Mary Frances Lowe Peterson was my great – grandmother. She lived on Blair Road, on the family farm. She was born and raised on the families land tract. She was there, when my mother woke up, as a five year old, smelling smoke and hearing a crackling noise.She alerted the family, saving their lives, from a fiery death. A night they never forgot! They lost everything, but themselves. The little, curly haired cherub, became an instant hero. Mary also lived with my Grandmother, Elizabeth Peterson McInarnay, on Phyllis St. The family had built a house there, following the farm house burning to the ground.
I’m sitting on my couch, my daughter laying sixty feet away, suffering with cancer. I have chosen to not write about this, in the past, because it’s too personal, too overwhelming and there has been too much conflict.
I came home from Costa Rica, February 18, 2019, on an emergency ticket. I went straight to the hospital and proceeded to fall apart. Little by little, I have pieced myself back together, as I sit on the sidelines and watch her CANCER process, played out with the doctors, my sister and her father.
Last night I attended a dinner, for the owners and members, of my Crossfit box – 32034. The food was good, everyone looked great. Beaming faces, with bright eyes, long lashes and big smiles, were on every body present. I felt honored to be a part of.
Luke and Erin Riddell are the owners and coaches of a new box on Amelia Island.
After we ate and socialized, they got up and gave a talk about what their Crossfit Box meant to them. Yes, it’s about health and fitness, but it’s also about community and being a better person.
In their prayers, they had asked for thirty members. And as stewards they would assist the members to be able to go out and be lights in the community.
The evening had a feeling of warmth, and a nurturing family.
Following a death, engulfed in grief, people can take on the energy, of an out-of- control fire, behaving erratically and moving in a direction, that creates a veering and unpredictable path. They search for a target to blow their vaporous, hot air of anger. They want to hurt someone. Modern day mourners zero in on their quarry and begin to hurl their bombs. Hate filled words are the ammunition and cell phones are their technological armory. Continue reading Blocked and Deleted/Yet Another Battle in a War I Thought Was Over
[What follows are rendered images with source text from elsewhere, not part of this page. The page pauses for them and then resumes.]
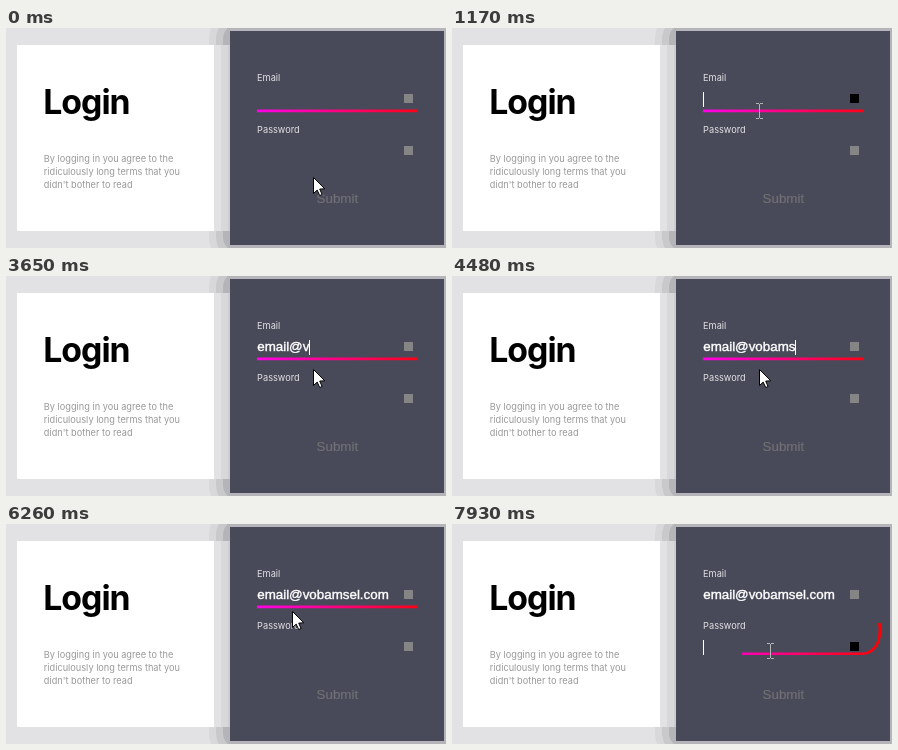
These frames come from a looping animation (440 px wide and 220 px high, 7990 ms). An HTML page with a canvas:

```html
<!DOCTYPE html>
<html lang="en">
<head>
<meta charset="utf-8">
<title>Login form</title>
<style>
html, body { margin: 0; width: 100%; height: 100%; overflow: hidden; background: #e2e2e5; }
canvas { display: block; width: 440px; height: 220px; }
</style>
</head>
<body>
<canvas id="stage" width="440" height="220"></canvas>
<script>
const ctx = document.getElementById('stage').getContext('2d', { alpha: false });
const LOOP = 7990;
const SCALE = 0.668;
const SMALL = '9.2px Inter, sans-serif';
const INPUT = '13.36px "Liberation Sans", Arial, sans-serif';
const SPEED = 0.2;    // pointer, px per ms
const BLINK = 515;    // caret half period
const READY = 960;    // first caret in the email field
const BLUR = 6880;    // email field is left
const FOCUS = 7685;   // password field is clicked
const FIELDS = [61, 113];

// Each burst is typed at its own pace, in ms per key
const BURSTS = [
  { word: 'emai', at: 1750, pace: 110 },
  { word: 'l@', at: 2540, pace: 500 },
  { word: 'vobamsel', at: 3650, pace: 155 },
  { word: '.com', at: 5220, pace: 150 }
];

const START = { x: 307, y: 149 };
const STOPS = [
  { at: 430, x: 307, y: 71 },
  { at: 1110, x: 307, y: 93 },
  { at: 6140, x: 286, y: 87 },
  { at: 6315, x: 293, y: 98 },
  { at: 6550, x: 297, y: 110 },
  { at: 7280, x: 306, y: 106 },
  { at: 7680, x: 318, y: 127 }
];

function rect(x, y, w, h, color) {
  ctx.fillStyle = color;
  ctx.fillRect(x, y, w, h);
}

function text(str, x, y, font, color, bolder = 0) {
  ctx.font = font;
  ctx.fillStyle = ctx.strokeStyle = color;
  ctx.fillText(str, x, y);
  if (bolder) {
    ctx.lineWidth = bolder;
    ctx.strokeText(str, x, y);
  }
}

function pointerAt(t) {
  let { x, y } = START;
  for (const stop of STOPS) {
    const dx = stop.x - x, dy = stop.y - y;
    const part = Math.min(1, Math.max(0, t - stop.at) * SPEED / Math.hypot(dx, dy));
    x += dx * part;
    y += dy * part;
    if (part < 1) break;
  }
  return { x: Math.round(x), y: Math.round(y) };
}

function typing(t) {
  let typed = '', lastKey = READY;
  for (const { word, at, pace } of BURSTS) {
    if (t < at) break;
    const count = Math.min(word.length, Math.floor((t - at) / pace) + 1);
    typed += word.slice(0, count);
    lastKey = at + (count - 1) * pace;
  }
  return { typed, lastKey };
}

function caretOn(t, since) {
  return t >= since && Math.floor((t - since) / BLINK) % 2 === 0;
}

// Stepped shadow of the right panel, from the outside in
function shadow(spread, step, colors) {
  for (const color of colors) {
    ctx.fillStyle = color;
    ctx.beginPath();
    ctx.roundRect(224 - spread, 3 - spread, 214 + 2 * spread, 214 + 2 * spread, spread + 8);
    ctx.fill();
    spread -= step;
  }
}

function panels() {
  rect(0, 0, 440, 220, '#e2e2e5');
  shadow(21, 7, ['#d8d8da', '#c9c9cb', '#b5b5b9']);
  ctx.save();
  ctx.beginPath();
  ctx.rect(11, 17, 213, 186);
  ctx.clip();
  rect(11, 17, 213, 186, '#fff');
  shadow(16, 7, ['#e2e2e4', '#d8d8da', '#cdcdd0']);
  ctx.restore();
  rect(224, 3, 214, 214, '#494a59');

  ctx.letterSpacing = '-1px';
  text('Login', 37.2, 85.5, '700 33.8px Inter, sans-serif', '#000');
  ctx.letterSpacing = '0px';
  ['By logging in you agree to the', 'ridiculously long terms that you', "didn't bother to read"]
    .forEach((line, i) => text(line, 37.8, 134 + 13 * i, SMALL, '#999'));
  text('Email', 251.1, 53, SMALL, '#e0e0e3');
  text('Password', 251.1, 105, SMALL, '#e0e0e3');
  text('Submit', 310.6, 175, INPUT, '#707075', 0.2);
}

function underline(t) {
  const ease = 1 - (1 - Math.min(1, Math.max(0, t - FOCUS) / 700)) ** 4;
  ctx.save();
  ctx.translate(224.2, 2.8);
  ctx.scale(SCALE, SCALE);
  const grad = ctx.createLinearGradient(13, 0, 307, 0);
  grad.addColorStop(0, '#f0f');
  grad.addColorStop(1, '#f00');
  ctx.strokeStyle = grad;
  ctx.lineWidth = 4;
  ctx.setLineDash([240, 1386]);
  ctx.lineDashOffset = -336 * ease;
  ctx.beginPath();
  ctx.moveTo(40, 120);
  ctx.lineTo(280, 120);
  ctx.bezierCurveTo(280, 120, 305, 120.8, 305, 155);
  ctx.bezierCurveTo(305, 189.2, 280, 190, 280, 190);
  ctx.lineTo(40, 190);
  ctx.stroke();
  ctx.restore();
}

function arrow(x, y) {
  ctx.save();
  ctx.translate(x + 0.5, y + 0.5);
  ctx.beginPath();
  [[0, 0], [0, 16], [3.7, 12.6], [6.2, 18], [8.6, 17], [6.2, 11.6], [11.3, 11.3]]
    .forEach(p => ctx.lineTo(...p));
  ctx.closePath();
  ctx.fillStyle = '#fff';
  ctx.strokeStyle = '#000';
  ctx.lineWidth = 1;
  ctx.fill();
  ctx.stroke();
  ctx.restore();
}

function beam(x, y) {
  const color = '#b4b4b8';
  rect(x, y - 7, 1, 14, color);
  for (const edge of [y - 8, y + 7]) {
    rect(x - 3, edge, 3, 1, color);
    rect(x + 1, edge, 3, 1, color);
  }
}

function draw() {
  const t = performance.now() % LOOP;
  const pointer = pointerAt(t);
  const hover = FIELDS.map(top => pointer.y >= top && pointer.y < top + 23);
  panels();
  underline(t);
  FIELDS.forEach((top, i) => rect(398, top + 5, 9, 9, hover[i] ? '#000' : '#858585'));

  const { typed, lastKey } = typing(t);
  text(typed, 251.2, 75, INPUT, '#fff', 0.4);
  if (t < BLUR && caretOn(t, lastKey)) {
    rect(Math.round(251 + ctx.measureText(typed).width), 64, 1, 15, '#fff');
  }
  if (caretOn(t, FOCUS)) rect(251, 116, 1, 15, '#fff');

  (hover.includes(true) ? beam : arrow)(pointer.x, pointer.y);
  requestAnimationFrame(draw);
}
draw();
</script>
</body>
</html>
```
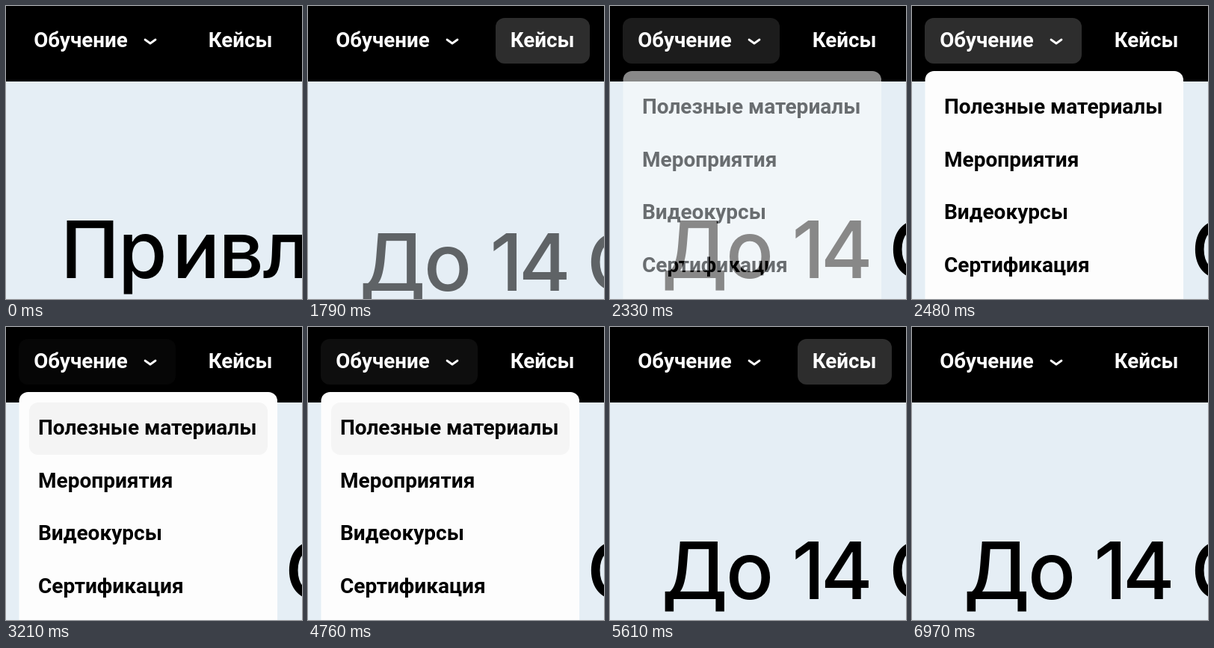
Recreate the animation shown at these times as an HTML page with a canvas. Size 396 px wide and 392 px high, loop 7330 ms.

```html
<!DOCTYPE html>
<html lang="ru">
<head>
<meta charset="utf-8">
<title>Меню</title>
<style>
  html, body { margin: 0; width: 100%; height: 100%; overflow: hidden; background: #e5eef5; }
  canvas { display: block; }
</style>
</head>
<body>
<canvas id="stage" width="396" height="392"></canvas>
<script>
const LOOP = 7330;
const HEADER_FONT = '600 27.7px Roboto, sans-serif';
const MENU_FONT = '600 28px Roboto, sans-serif';
const TITLE_FONT = '540 106px Inter, sans-serif';
const ITEMS = ['Полезные материалы', 'Мероприятия', 'Видеокурсы', 'Сертификация'];

// Letters with the horizontal centre of their ink
const FIRST_TITLE = [['П', 112.5], ['р', 184], ['и', 254.5], ['в', 316], ['л', 371.5]];
const SECOND_TITLE = [['Д', 113], ['о', 187], ['1', 263.5], ['4', 316.5], ['С', 412]];
const TITLE_SWAP = 1790;

// Opacity over time, as [ms, value] pairs
const CASES_HOVER = [[1450, 0], [1640, 1], [2060, 1], [2240, 0], [5300, 0], [5450, 1], [6240, 1], [6480, 0]];
const LEARN_HOVER = [[2210, 0], [2400, 1], [3050, 1], [3210, 0.14], [4730, 0.14], [4880, 1], [5120, 1], [5350, 0]];
const MENU = [[2240, 0], [2410, 1], [5120, 1], [5350, 0]];
const ITEM_HOVER = [[3050, 0], [3210, 1], [4730, 1], [4880, 0]];

const canvas = document.getElementById('stage');
const ctx = canvas.getContext('2d');
const layer = document.createElement('canvas');
layer.width = canvas.width;
layer.height = canvas.height;
const menuCtx = layer.getContext('2d');

function track(keys, t) {
  const next = keys.findIndex(([time]) => time > t);
  if (next === 0) return keys[0][1];
  if (next < 0) return keys[keys.length - 1][1];
  const [t0, v0] = keys[next - 1];
  const [t1, v1] = keys[next];
  return v0 + (v1 - v0) * (t - t0) / (t1 - t0);
}

function box(c, x, y, w, h, color, alpha = 1) {
  c.globalAlpha = alpha;
  c.fillStyle = color;
  c.beginPath();
  c.roundRect(x, y, w, h, 12);
  c.fill();
  c.globalAlpha = 1;
}

function label(c, text, x, y, font, color) {
  c.font = font;
  c.fillStyle = color;
  c.fillText(text, x, y);
}

function drawTitle(t) {
  const entering = t >= TITLE_SWAP;
  const p = entering ? Math.min(1, (t - TITLE_SWAP) / 210) : 1;
  const rest = (1 - p) ** 2;
  ctx.font = TITLE_FONT;
  ctx.fillStyle = '#000';
  ctx.globalAlpha = 1 - 0.42 * rest;
  for (const [char, centre] of entering ? SECOND_TITLE : FIRST_TITLE) {
    const ink = ctx.measureText(char);
    const x = centre + (ink.actualBoundingBoxLeft - ink.actualBoundingBoxRight) / 2;
    ctx.fillText(char, x, 364 + 17 * rest);
  }
  ctx.globalAlpha = 1;
}

function drawHeader(t) {
  ctx.fillStyle = '#000';
  ctx.fillRect(0, 0, 396, 101);
  box(ctx, 17, 16, 210, 61, '#2d2d2d', track(LEARN_HOVER, t));
  box(ctx, 251, 16, 126, 61, '#2d2d2d', track(CASES_HOVER, t));
  label(ctx, 'Обучение', 37.2, 55, HEADER_FONT, '#fff');
  label(ctx, 'Кейсы', 270.8, 55, HEADER_FONT, '#fff');

  ctx.strokeStyle = '#fff';
  ctx.lineWidth = 2.8;
  ctx.lineCap = ctx.lineJoin = 'round';
  ctx.beginPath();
  ctx.moveTo(186, 45);
  ctx.lineTo(193, 50);
  ctx.lineTo(200, 45);
  ctx.stroke();
}

// Rendered on its own layer so that it fades as one group
function drawMenu(t) {
  const alpha = track(MENU, t);
  if (!alpha) return;
  menuCtx.clearRect(0, 0, 396, 392);
  box(menuCtx, 17.5, 87, 345.5, 330, '#fdfdfd');
  box(menuCtx, 31, 101, 319, 70, '#f4f4f4', track(ITEM_HOVER, t));
  ITEMS.forEach((text, i) => label(menuCtx, text, 43, 144 + 70.67 * i, MENU_FONT, '#000'));
  ctx.globalAlpha = alpha;
  ctx.drawImage(layer, 0, 0);
  ctx.globalAlpha = 1;
}

function frame() {
  const t = performance.now() % LOOP;
  ctx.fillStyle = '#e5eef5';
  ctx.fillRect(0, 0, 396, 392);
  drawTitle(t);
  drawHeader(t);
  drawMenu(t);
  requestAnimationFrame(frame);
}
frame();
</script>
</body>
</html>
```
You have one man, with volcanic rage, simmering below the surface of his skin. You have one woman who is iron clad and formidable, prepared to protect the family at all cost. Each has their own story, steeped in alcohol, violence and money. Smiles would turn to grimaces – smile, frown – smile, frown – it was a dodge ball game. You would eventually get slammed.
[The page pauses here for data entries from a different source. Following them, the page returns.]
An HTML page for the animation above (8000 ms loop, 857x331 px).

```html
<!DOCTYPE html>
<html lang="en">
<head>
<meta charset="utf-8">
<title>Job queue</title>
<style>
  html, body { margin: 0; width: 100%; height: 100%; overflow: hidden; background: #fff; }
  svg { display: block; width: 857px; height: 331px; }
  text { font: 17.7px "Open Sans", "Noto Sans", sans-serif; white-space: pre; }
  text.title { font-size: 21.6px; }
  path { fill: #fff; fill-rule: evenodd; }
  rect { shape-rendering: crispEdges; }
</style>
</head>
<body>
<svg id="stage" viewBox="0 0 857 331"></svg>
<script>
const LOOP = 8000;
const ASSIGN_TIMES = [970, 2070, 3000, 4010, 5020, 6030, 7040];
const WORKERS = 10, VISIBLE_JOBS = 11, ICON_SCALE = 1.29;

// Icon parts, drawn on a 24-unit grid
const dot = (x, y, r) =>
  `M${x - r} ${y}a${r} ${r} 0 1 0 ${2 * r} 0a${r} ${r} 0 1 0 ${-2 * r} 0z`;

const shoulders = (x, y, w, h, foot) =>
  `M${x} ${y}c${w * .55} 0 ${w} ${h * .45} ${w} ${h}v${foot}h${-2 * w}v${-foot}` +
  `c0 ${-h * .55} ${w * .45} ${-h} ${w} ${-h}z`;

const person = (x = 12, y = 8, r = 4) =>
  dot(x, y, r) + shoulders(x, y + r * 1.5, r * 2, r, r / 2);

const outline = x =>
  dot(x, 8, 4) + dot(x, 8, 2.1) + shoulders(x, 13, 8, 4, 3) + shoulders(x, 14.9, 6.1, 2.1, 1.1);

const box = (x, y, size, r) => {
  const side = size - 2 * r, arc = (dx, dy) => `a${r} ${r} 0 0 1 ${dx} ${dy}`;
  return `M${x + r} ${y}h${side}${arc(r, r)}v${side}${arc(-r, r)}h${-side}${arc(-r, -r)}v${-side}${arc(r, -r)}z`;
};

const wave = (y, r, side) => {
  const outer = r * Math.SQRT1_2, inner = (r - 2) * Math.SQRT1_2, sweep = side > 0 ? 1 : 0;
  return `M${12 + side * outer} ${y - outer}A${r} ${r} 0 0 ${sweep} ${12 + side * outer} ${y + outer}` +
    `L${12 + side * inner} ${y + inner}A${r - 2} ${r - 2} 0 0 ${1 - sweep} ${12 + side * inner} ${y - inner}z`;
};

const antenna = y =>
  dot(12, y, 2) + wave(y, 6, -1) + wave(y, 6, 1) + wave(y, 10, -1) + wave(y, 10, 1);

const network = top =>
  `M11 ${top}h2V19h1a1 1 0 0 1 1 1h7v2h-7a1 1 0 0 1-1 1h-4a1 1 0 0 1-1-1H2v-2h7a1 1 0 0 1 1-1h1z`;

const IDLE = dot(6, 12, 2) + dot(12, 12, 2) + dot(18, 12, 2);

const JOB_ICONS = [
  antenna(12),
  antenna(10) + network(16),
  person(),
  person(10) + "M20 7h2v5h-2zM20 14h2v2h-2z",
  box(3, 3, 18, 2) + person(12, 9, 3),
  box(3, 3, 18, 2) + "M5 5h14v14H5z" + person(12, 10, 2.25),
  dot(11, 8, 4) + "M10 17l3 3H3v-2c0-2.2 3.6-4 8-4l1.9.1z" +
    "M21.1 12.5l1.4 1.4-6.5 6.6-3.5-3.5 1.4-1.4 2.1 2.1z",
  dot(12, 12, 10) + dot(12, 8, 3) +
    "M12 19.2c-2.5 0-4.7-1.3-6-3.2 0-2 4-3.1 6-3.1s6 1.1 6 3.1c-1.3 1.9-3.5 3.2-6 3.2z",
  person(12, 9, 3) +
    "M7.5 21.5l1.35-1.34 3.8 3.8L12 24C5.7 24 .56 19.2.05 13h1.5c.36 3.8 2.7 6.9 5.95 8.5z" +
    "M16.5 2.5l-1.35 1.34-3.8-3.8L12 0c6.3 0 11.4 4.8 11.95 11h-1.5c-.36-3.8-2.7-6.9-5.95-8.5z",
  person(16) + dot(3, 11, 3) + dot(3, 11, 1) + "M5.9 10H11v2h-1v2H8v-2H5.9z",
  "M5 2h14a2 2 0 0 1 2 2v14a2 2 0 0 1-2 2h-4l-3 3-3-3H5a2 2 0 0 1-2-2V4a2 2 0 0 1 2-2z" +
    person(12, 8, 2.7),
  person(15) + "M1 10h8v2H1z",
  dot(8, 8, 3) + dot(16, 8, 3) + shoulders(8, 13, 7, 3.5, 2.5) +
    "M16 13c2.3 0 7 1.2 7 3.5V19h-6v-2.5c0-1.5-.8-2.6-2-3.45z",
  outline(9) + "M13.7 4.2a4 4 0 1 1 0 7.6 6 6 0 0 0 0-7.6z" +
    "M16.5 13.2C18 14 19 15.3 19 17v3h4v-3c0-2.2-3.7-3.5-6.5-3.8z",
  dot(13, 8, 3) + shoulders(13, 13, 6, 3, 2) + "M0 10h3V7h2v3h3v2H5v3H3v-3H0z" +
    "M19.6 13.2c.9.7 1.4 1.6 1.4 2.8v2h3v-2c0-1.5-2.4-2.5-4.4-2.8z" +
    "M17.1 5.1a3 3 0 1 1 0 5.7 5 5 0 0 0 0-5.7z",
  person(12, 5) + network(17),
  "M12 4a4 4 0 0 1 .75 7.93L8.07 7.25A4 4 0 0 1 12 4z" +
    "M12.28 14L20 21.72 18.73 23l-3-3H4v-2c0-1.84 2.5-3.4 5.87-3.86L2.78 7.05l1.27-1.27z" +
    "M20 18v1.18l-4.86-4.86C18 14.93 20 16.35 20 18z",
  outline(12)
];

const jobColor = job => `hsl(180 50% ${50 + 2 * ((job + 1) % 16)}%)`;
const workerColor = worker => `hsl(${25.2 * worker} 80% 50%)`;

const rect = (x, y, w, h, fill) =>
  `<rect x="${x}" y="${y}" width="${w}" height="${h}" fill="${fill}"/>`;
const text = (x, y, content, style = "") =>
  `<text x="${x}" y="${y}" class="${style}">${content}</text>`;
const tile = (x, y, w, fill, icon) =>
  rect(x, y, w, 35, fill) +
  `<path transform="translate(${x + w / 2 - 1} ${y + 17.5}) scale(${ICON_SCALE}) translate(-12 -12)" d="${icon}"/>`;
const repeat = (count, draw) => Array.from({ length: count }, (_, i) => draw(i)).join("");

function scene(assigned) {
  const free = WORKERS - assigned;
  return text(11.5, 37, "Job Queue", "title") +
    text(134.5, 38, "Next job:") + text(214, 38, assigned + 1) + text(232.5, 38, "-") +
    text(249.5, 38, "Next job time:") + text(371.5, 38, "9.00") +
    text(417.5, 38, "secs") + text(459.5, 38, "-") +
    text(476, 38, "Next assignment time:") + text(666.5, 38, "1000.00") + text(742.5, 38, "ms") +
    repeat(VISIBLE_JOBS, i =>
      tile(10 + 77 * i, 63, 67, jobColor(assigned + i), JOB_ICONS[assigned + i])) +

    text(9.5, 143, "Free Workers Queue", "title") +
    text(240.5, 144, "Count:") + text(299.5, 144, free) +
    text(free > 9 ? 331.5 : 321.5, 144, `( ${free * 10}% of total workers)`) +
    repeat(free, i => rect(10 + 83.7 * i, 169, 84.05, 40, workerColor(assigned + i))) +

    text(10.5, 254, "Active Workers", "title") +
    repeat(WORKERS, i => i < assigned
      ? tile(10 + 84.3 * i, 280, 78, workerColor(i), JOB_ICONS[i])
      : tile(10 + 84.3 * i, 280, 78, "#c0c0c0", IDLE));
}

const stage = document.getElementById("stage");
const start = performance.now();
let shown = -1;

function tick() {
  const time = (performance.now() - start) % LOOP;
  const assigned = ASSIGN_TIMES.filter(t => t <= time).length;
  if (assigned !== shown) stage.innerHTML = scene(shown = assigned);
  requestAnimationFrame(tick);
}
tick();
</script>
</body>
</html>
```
Then take the kid. Twelve years old, eager to please; anxious to get every detail correct.
Internal thoughts have a way of surfacing, lingering, and then diving to the nadar of my existence, only to break through my encephalon, carrying crayons. I must have a window to spend time staring out of. It creates a division of mental gymnastics, pulling thread through my thoughts and gluing glitter across the nature on the other side of the pain. Continue reading The Family Finances
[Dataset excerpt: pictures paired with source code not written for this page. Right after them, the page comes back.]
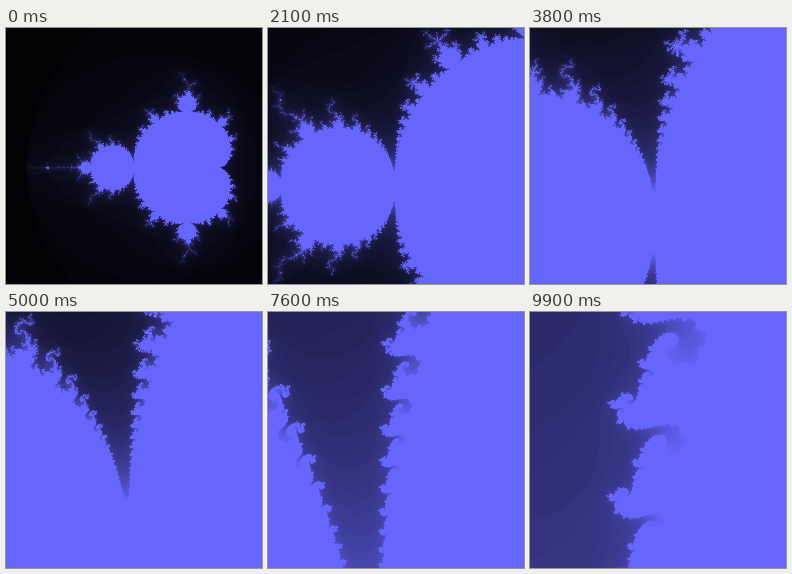
These frames come from a looping animation (256 px wide and 256 px high, 10 s). An HTML page with a canvas:

```html
<!DOCTYPE html>
<html lang="en">
<head>
<meta charset="utf-8">
<title>Seahorse valley zoom</title>
<style>
  html, body { margin: 0; width: 100%; height: 100%; overflow: hidden; background: #000; }
  canvas { display: block; width: 100vw; height: 100vh; }
</style>
</head>
<body>
<canvas id="view" width="256" height="256"></canvas>
<script>
const SIZE = 256;
const STEPS = 100;
const STEP_MS = 100;
const MAX_ITER = 50;
const MAX_ZOOM = 100;
const SPAN = 3;
const CENTER = { re: -0.7435, im: 0.1314 };
const FILL = { dim: 102, blue: 255 };

const ctx = document.getElementById('view').getContext('2d');
const image = ctx.createImageData(SIZE, SIZE);
const pixels = new Uint32Array(image.data.buffer);

// Little-endian ABGR, linear from black to the fill colour
const palette = Array.from({ length: MAX_ITER + 1 }, (_, n) => {
  const k = n / MAX_ITER;
  const dim = Math.floor(FILL.dim * k);
  const blue = Math.floor(FILL.blue * k);
  return (255 << 24 | blue << 16 | dim << 8 | dim) >>> 0;
});

function escapeCount(cr, ci) {
  let x = 0, y = 0, xx = 0, yy = 0, n = 0;
  while (n < MAX_ITER && xx + yy <= 4) {
    y = 2 * x * y + ci;
    x = xx - yy + cr;
    xx = x * x;
    yy = y * y;
    n++;
  }
  return n;
}

function draw(step) {
  const zoom = Math.pow(MAX_ZOOM, step / (STEPS - 1));
  const unit = SPAN / zoom / SIZE;
  let i = 0;
  for (let py = 0; py < SIZE; py++) {
    const ci = CENTER.im - (py - SIZE / 2) * unit;
    for (let px = 0; px < SIZE; px++) {
      const cr = CENTER.re + (px - SIZE / 2) * unit;
      pixels[i++] = palette[escapeCount(cr, ci)];
    }
  }
  ctx.putImageData(image, 0, 0);
}

let shown = -1;
const start = performance.now();

function tick() {
  const elapsed = Math.max(0, performance.now() - start);
  const step = Math.floor(elapsed / STEP_MS) % STEPS;
  if (step !== shown) draw(shown = step);
  requestAnimationFrame(tick);
}
tick();
</script>
</body>
</html>
```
verb 1 [ no obj. ] (center around/on or center something around/on) have or cause to have something as (a major concern or theme): the case centers around the couple’s adopted children | the plot centers on two young men | [ with obj. ] : he is centering his discussion on an analysis of patterns of mortality. • (be centered in) (of an activity) occur mainly in or around (a specified place): the mercantile association was centered in northern Germany. 2 [ with obj. ] place in the middle: to center the needle, turn the knob. • Football pass the ball back from the ground to another player to begin a down; snap.